## [Exercise brief]
Return the lines below that contain "mark".

## [Study material]
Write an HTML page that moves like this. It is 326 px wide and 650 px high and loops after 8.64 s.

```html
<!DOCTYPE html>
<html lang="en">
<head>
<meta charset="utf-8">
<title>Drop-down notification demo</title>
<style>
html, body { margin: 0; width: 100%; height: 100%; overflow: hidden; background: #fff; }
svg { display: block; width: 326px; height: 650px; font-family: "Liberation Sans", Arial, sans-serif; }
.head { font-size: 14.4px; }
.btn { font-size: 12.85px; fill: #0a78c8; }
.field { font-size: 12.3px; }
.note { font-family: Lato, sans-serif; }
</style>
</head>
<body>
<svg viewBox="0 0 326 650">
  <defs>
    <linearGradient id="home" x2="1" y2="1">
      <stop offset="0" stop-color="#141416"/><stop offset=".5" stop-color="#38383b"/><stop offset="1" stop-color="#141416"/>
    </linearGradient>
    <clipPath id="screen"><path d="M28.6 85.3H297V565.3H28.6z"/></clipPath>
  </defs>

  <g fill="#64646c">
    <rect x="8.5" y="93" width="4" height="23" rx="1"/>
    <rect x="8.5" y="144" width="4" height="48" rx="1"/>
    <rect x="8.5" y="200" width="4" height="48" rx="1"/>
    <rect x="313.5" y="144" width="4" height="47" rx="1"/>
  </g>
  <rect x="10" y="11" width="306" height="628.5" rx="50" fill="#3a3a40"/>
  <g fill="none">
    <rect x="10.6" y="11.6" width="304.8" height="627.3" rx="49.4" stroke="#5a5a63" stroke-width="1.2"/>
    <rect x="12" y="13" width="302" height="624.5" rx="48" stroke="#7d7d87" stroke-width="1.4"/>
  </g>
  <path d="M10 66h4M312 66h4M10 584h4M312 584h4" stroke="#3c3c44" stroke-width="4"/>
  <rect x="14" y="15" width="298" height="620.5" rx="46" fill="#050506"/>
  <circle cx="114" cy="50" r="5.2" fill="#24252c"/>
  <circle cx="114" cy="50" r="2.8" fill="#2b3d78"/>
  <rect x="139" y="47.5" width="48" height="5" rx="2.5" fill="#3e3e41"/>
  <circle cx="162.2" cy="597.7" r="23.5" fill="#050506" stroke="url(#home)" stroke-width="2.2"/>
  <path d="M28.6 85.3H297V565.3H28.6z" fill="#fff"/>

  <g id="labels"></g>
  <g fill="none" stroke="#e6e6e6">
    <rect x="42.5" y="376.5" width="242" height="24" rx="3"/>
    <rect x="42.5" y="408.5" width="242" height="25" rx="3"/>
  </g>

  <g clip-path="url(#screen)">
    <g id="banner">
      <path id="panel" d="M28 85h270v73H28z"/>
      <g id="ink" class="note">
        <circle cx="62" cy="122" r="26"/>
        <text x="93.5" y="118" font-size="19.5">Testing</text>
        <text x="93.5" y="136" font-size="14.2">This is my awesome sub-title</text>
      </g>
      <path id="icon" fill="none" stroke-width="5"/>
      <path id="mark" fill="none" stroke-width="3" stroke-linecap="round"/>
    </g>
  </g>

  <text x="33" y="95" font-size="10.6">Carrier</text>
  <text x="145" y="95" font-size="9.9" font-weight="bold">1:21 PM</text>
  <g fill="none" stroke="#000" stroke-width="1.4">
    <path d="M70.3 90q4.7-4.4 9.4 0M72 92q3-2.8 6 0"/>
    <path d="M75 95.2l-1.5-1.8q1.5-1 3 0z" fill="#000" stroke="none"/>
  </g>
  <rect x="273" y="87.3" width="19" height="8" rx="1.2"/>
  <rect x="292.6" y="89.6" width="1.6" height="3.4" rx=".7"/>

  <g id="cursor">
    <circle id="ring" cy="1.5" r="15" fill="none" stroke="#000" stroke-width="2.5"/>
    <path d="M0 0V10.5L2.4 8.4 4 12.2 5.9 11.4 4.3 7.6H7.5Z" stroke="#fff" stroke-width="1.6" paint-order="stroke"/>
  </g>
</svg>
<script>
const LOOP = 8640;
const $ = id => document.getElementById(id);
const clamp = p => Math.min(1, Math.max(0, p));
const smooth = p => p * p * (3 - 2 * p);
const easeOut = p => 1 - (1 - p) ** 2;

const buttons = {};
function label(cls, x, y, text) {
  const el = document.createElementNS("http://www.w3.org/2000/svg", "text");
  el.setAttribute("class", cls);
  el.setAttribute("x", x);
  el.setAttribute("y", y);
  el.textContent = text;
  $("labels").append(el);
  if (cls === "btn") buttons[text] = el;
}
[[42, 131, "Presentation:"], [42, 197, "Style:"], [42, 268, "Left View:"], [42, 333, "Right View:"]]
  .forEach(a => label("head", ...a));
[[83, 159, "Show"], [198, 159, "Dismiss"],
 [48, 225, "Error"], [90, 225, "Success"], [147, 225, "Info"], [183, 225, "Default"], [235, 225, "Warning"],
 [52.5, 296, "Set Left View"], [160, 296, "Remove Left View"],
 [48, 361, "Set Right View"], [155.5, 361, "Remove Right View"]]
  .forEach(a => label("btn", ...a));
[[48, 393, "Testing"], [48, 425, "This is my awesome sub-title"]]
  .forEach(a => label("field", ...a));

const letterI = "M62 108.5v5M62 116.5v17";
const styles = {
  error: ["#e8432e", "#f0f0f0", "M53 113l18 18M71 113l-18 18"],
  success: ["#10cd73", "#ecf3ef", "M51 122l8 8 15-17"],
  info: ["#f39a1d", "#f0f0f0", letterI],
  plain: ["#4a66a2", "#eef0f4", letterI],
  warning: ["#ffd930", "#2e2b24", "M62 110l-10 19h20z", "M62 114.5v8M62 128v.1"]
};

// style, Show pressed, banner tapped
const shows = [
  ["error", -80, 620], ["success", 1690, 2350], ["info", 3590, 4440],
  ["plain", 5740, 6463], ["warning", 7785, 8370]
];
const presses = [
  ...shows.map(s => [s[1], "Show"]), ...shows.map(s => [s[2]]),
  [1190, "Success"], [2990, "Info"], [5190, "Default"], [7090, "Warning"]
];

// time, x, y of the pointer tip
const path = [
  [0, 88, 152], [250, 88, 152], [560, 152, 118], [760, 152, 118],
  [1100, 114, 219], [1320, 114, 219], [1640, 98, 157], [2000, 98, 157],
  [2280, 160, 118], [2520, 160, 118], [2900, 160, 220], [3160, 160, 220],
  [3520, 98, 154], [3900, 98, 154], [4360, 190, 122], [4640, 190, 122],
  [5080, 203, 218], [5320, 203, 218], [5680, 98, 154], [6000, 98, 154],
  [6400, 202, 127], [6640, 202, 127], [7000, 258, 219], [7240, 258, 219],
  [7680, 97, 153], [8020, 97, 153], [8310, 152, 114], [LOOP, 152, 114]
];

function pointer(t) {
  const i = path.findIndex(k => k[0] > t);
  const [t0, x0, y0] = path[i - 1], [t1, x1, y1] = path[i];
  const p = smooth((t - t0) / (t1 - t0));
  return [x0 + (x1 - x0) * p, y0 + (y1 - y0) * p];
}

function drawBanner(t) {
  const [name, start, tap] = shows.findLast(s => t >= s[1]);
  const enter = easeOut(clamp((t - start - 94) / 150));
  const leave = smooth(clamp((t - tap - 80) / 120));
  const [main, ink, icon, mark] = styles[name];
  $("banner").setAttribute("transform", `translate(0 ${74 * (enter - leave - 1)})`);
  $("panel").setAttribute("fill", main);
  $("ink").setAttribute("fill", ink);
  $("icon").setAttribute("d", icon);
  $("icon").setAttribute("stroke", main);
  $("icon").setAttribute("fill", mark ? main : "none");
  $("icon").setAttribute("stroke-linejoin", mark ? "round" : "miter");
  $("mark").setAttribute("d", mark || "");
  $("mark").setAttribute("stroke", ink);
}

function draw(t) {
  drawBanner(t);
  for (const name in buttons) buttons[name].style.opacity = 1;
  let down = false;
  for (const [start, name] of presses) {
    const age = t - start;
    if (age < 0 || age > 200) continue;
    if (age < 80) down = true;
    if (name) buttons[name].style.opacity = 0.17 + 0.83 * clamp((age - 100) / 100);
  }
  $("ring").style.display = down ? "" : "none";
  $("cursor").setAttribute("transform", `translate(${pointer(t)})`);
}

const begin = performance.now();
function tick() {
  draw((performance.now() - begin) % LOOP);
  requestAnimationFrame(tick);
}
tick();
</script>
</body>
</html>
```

## [Expected output]
      <path id="mark" fill="none" stroke-width="3" stroke-linecap="round"/>
  const [main, ink, icon, mark] = styles[name];
  $("icon").setAttribute("fill", mark ? main : "none");
  $("icon").setAttribute("stroke-linejoin", mark ? "round" : "miter");
  $("mark").setAttribute("d", mark || "");
  $("mark").setAttribute("stroke", ink);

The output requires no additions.